Segment Open
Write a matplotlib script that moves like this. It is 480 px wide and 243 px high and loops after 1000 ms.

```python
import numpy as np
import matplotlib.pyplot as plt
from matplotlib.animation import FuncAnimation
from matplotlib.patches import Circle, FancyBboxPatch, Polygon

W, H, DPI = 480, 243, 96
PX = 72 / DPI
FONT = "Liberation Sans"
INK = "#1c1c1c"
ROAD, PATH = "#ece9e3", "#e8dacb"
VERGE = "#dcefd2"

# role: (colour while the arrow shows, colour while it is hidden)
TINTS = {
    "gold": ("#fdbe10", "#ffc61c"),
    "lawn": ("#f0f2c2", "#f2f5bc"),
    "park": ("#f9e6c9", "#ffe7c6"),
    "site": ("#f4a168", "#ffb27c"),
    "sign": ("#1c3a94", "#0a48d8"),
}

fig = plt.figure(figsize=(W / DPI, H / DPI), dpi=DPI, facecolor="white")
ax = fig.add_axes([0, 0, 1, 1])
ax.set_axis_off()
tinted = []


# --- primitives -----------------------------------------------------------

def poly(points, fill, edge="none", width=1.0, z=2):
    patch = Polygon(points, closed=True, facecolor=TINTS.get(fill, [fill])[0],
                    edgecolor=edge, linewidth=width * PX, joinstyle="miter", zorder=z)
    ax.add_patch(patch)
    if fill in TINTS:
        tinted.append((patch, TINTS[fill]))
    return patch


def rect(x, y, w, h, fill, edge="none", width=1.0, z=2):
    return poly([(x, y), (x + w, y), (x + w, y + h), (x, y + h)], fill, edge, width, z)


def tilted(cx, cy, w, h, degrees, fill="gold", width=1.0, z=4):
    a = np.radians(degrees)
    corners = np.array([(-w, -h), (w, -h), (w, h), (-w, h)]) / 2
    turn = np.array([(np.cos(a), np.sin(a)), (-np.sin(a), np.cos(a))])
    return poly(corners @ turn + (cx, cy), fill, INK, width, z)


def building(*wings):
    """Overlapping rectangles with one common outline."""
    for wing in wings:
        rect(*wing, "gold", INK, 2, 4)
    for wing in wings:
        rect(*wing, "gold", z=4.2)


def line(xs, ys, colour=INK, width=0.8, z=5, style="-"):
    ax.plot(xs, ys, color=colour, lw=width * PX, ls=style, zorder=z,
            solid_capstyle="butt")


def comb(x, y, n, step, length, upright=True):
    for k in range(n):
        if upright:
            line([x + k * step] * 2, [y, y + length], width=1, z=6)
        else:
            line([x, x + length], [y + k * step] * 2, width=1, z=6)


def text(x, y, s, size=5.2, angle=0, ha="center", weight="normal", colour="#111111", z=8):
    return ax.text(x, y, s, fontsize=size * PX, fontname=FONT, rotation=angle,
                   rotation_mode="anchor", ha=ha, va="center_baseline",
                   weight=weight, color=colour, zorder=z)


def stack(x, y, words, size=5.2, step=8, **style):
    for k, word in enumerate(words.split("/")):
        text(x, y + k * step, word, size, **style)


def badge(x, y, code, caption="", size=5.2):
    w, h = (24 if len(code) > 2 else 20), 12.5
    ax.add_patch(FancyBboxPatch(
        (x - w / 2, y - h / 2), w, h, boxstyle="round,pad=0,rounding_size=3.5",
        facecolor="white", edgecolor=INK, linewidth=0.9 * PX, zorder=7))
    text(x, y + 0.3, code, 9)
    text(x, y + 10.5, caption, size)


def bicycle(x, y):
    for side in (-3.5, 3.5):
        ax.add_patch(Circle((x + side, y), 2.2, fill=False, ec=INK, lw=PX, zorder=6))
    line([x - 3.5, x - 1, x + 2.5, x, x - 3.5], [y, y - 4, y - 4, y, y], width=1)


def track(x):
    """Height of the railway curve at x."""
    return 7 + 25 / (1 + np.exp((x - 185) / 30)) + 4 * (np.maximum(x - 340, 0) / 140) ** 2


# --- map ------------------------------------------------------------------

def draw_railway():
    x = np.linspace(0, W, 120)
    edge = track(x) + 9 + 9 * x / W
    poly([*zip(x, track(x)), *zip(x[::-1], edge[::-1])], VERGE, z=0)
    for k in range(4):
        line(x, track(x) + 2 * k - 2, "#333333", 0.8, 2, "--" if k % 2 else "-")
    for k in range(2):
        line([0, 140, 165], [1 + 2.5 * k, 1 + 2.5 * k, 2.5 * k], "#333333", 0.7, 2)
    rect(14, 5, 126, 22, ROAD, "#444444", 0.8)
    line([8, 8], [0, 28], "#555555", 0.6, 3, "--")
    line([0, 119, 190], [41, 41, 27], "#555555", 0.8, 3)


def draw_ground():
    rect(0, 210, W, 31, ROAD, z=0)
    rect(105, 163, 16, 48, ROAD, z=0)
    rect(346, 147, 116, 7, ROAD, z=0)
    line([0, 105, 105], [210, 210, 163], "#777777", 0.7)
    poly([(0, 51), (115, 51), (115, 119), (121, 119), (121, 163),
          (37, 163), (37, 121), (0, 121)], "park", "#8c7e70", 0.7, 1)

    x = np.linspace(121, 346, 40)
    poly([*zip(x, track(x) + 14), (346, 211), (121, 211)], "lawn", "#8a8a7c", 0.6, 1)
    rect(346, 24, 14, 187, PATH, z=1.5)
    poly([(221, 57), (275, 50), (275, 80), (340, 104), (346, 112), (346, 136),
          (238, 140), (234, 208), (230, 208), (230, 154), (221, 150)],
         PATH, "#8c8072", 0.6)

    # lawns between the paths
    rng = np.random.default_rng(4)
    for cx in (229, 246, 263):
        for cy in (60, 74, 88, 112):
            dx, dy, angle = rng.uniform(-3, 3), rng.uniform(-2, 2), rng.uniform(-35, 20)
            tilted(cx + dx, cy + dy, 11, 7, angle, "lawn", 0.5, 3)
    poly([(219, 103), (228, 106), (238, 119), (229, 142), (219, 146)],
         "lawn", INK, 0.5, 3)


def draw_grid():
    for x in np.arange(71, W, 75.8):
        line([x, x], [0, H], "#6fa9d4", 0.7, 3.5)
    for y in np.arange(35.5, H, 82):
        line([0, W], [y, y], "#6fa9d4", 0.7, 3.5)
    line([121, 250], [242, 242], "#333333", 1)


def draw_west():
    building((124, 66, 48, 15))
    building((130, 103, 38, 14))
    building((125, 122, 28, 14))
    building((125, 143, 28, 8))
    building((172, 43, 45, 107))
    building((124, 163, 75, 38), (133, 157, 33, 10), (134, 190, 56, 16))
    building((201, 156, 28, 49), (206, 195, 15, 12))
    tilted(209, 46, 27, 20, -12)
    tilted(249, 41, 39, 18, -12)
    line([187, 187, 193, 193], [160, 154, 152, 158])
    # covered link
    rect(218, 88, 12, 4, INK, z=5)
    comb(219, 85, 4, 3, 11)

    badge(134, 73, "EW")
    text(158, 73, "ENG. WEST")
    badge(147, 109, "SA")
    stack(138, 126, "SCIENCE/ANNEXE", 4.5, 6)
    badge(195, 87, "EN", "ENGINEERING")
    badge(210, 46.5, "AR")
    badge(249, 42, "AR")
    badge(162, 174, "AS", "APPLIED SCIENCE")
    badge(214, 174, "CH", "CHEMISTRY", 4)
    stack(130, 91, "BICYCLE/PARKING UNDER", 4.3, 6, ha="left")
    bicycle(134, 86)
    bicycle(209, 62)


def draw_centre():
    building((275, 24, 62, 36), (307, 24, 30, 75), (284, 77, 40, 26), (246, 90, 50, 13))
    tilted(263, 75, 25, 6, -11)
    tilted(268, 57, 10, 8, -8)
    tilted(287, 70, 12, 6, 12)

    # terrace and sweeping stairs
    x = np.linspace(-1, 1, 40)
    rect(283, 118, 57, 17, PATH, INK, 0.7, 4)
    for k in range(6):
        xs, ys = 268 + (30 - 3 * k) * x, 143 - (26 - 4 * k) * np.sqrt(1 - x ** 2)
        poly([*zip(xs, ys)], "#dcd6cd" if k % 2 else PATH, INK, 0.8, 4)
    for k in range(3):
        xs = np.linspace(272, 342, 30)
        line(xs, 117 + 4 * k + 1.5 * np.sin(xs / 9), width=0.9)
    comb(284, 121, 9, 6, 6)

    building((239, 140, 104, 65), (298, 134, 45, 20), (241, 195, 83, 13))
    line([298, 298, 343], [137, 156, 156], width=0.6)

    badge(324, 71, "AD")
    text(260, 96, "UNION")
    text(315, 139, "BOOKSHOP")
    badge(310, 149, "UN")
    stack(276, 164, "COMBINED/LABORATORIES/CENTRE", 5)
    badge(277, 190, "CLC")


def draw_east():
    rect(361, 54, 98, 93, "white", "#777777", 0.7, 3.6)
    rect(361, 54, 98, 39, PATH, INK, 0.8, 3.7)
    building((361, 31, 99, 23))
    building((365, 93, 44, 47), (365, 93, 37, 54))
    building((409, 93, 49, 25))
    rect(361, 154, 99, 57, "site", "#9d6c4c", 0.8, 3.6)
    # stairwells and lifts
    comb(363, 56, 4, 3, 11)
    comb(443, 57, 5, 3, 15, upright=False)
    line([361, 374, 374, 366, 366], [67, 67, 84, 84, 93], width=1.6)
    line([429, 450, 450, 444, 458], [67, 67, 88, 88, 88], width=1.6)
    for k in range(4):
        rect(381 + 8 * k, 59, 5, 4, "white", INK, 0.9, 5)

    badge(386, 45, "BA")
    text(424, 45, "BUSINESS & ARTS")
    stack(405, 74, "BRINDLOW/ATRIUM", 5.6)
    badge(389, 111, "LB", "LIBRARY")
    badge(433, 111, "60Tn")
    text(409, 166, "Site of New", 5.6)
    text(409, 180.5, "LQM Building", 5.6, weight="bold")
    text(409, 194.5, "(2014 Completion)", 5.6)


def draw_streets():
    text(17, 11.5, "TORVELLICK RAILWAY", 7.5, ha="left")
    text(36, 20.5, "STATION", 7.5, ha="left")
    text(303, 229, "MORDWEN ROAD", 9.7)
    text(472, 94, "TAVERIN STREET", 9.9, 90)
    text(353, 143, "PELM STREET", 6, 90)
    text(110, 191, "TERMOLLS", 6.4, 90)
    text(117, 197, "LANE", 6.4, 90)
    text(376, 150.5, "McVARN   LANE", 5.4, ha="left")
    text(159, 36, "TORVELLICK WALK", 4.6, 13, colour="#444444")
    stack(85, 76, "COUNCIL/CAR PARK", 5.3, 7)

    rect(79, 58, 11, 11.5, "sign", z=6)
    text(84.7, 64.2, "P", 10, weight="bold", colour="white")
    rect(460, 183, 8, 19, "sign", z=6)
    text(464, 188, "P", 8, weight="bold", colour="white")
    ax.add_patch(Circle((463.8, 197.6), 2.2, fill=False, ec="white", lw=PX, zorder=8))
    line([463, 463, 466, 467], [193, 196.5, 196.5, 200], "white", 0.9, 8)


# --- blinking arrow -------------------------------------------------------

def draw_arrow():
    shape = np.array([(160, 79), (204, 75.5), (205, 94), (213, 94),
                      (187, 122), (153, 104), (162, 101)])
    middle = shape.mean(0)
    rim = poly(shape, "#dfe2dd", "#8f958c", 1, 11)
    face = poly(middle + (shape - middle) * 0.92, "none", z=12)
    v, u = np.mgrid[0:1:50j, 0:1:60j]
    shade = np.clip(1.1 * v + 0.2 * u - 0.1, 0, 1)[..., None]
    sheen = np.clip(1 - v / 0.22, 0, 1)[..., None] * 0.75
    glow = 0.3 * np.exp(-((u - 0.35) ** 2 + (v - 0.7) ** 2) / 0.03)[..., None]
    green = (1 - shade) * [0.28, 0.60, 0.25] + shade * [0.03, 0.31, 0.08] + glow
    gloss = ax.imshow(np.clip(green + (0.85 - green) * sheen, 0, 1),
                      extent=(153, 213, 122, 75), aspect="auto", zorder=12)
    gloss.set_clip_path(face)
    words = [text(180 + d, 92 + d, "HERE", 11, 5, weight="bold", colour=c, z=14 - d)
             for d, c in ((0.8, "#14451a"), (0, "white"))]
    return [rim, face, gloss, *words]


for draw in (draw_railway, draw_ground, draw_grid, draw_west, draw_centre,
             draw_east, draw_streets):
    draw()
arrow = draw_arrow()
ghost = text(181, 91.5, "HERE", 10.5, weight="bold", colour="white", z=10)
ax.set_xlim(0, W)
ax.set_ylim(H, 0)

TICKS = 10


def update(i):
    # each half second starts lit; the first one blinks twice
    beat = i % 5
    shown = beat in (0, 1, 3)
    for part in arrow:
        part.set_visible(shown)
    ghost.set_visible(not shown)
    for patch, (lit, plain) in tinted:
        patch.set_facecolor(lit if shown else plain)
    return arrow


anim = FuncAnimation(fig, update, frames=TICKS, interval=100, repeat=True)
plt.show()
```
Segment Closed
Segment Open
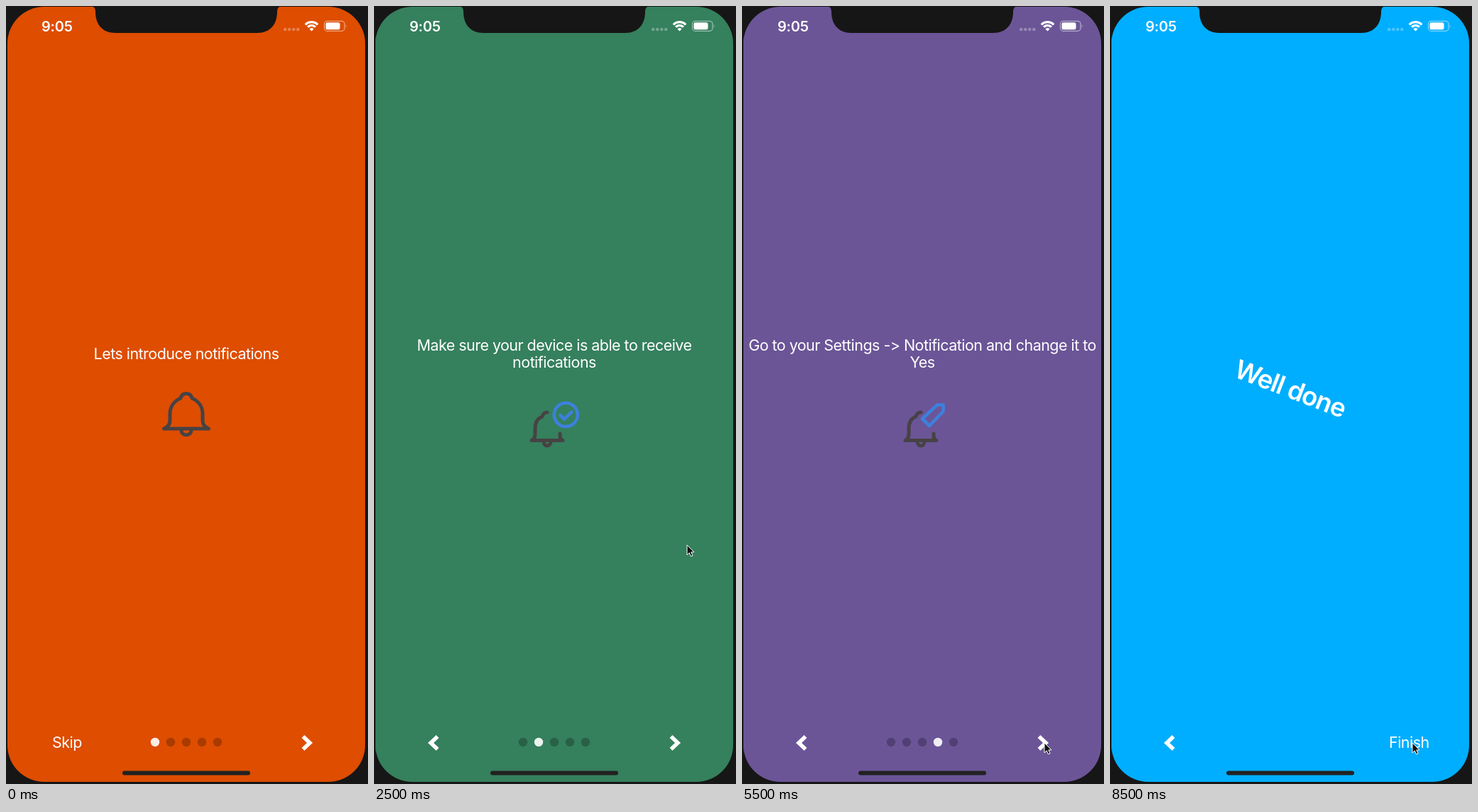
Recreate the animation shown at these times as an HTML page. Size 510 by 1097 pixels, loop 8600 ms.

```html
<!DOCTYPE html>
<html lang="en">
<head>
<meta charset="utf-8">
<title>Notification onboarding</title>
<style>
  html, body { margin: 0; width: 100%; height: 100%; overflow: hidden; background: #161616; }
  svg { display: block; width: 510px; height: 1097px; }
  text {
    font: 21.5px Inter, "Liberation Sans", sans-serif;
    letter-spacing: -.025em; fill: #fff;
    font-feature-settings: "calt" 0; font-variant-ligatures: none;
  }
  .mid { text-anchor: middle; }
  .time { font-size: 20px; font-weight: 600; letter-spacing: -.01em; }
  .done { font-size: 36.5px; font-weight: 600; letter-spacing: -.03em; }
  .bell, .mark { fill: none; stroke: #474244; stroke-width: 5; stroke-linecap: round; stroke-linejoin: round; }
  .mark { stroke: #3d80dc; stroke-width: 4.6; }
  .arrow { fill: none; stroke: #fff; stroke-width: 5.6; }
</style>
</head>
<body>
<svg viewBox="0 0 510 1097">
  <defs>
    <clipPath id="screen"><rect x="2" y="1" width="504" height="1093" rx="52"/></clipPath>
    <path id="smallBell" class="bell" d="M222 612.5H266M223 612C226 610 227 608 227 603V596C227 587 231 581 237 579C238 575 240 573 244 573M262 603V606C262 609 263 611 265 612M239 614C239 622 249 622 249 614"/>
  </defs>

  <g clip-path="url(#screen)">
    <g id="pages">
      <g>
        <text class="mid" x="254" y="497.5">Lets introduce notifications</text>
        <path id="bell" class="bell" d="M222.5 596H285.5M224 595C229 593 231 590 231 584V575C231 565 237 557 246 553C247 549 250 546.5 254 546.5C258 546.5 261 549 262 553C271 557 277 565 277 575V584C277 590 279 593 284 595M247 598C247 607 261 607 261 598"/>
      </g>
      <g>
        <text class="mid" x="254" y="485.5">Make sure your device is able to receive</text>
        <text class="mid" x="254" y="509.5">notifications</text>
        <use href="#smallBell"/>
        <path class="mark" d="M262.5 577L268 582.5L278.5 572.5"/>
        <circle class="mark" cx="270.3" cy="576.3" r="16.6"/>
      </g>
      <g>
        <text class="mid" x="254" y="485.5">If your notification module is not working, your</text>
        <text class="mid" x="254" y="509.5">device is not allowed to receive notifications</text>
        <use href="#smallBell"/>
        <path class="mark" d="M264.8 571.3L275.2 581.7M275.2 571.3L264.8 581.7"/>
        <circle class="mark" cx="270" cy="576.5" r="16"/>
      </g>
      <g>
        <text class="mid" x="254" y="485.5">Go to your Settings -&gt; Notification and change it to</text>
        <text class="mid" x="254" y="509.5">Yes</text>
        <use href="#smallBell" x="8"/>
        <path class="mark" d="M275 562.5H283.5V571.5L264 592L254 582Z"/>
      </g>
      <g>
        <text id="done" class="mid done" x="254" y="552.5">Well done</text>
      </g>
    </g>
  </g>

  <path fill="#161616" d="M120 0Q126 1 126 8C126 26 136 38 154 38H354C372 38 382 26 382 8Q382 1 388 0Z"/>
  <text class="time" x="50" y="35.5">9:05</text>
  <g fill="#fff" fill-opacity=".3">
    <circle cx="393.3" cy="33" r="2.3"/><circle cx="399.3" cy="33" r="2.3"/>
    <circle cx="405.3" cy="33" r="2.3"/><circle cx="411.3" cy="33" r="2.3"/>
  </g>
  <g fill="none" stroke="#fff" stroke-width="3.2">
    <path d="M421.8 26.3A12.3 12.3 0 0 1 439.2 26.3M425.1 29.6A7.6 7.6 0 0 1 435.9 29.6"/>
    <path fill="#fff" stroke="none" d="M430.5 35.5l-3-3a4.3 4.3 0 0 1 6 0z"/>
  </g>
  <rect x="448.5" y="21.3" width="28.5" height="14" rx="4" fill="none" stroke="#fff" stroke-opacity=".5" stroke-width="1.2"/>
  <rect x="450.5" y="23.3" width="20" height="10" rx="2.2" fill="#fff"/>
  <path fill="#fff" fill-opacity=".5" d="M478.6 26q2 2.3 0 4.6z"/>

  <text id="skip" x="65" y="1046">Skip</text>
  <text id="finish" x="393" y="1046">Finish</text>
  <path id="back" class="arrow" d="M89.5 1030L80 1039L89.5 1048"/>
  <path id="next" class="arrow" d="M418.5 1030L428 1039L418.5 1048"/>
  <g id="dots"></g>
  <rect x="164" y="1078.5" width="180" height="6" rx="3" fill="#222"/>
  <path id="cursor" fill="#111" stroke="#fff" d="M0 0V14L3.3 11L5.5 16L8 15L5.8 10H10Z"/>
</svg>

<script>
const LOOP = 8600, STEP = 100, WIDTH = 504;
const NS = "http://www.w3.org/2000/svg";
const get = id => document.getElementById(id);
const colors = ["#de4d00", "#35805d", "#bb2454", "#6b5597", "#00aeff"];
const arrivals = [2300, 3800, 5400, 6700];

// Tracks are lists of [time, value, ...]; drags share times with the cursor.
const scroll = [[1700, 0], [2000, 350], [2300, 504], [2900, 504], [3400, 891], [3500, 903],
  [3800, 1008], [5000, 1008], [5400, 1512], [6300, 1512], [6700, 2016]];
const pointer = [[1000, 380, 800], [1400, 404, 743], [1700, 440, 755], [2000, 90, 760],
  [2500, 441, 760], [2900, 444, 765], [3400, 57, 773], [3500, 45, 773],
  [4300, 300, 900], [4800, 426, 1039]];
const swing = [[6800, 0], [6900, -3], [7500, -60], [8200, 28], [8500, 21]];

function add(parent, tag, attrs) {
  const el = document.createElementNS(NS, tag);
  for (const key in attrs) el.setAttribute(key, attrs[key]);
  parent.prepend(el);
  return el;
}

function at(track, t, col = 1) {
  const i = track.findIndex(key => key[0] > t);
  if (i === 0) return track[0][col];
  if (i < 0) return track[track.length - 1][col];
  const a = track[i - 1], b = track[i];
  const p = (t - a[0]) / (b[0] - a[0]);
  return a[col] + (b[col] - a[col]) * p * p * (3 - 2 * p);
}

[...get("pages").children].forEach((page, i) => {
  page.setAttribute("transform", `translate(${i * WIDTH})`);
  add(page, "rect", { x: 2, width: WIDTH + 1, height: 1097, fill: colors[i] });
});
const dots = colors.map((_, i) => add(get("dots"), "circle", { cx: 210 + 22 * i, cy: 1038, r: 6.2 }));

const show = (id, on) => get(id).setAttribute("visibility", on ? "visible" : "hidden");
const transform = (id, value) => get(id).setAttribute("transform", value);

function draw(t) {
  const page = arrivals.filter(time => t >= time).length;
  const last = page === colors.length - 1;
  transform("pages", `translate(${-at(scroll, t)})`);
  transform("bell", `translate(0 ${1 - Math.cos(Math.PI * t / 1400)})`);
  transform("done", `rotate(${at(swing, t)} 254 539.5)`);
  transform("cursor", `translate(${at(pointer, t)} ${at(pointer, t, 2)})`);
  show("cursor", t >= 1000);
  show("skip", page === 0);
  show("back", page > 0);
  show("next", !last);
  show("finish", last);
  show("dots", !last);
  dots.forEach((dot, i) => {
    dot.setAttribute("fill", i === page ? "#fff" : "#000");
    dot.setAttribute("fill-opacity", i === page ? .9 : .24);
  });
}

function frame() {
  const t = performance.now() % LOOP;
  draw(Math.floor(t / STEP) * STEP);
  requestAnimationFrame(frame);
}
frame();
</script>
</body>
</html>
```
Segment Closed
● Task details
Filter the records above for lines containing the word "letter", and copy those lines.

● Task answer
    letter-spacing: -.025em; fill: #fff;
  .time { font-size: 20px; font-weight: 600; letter-spacing: -.01em; }
  .done { font-size: 36.5px; font-weight: 600; letter-spacing: -.03em; }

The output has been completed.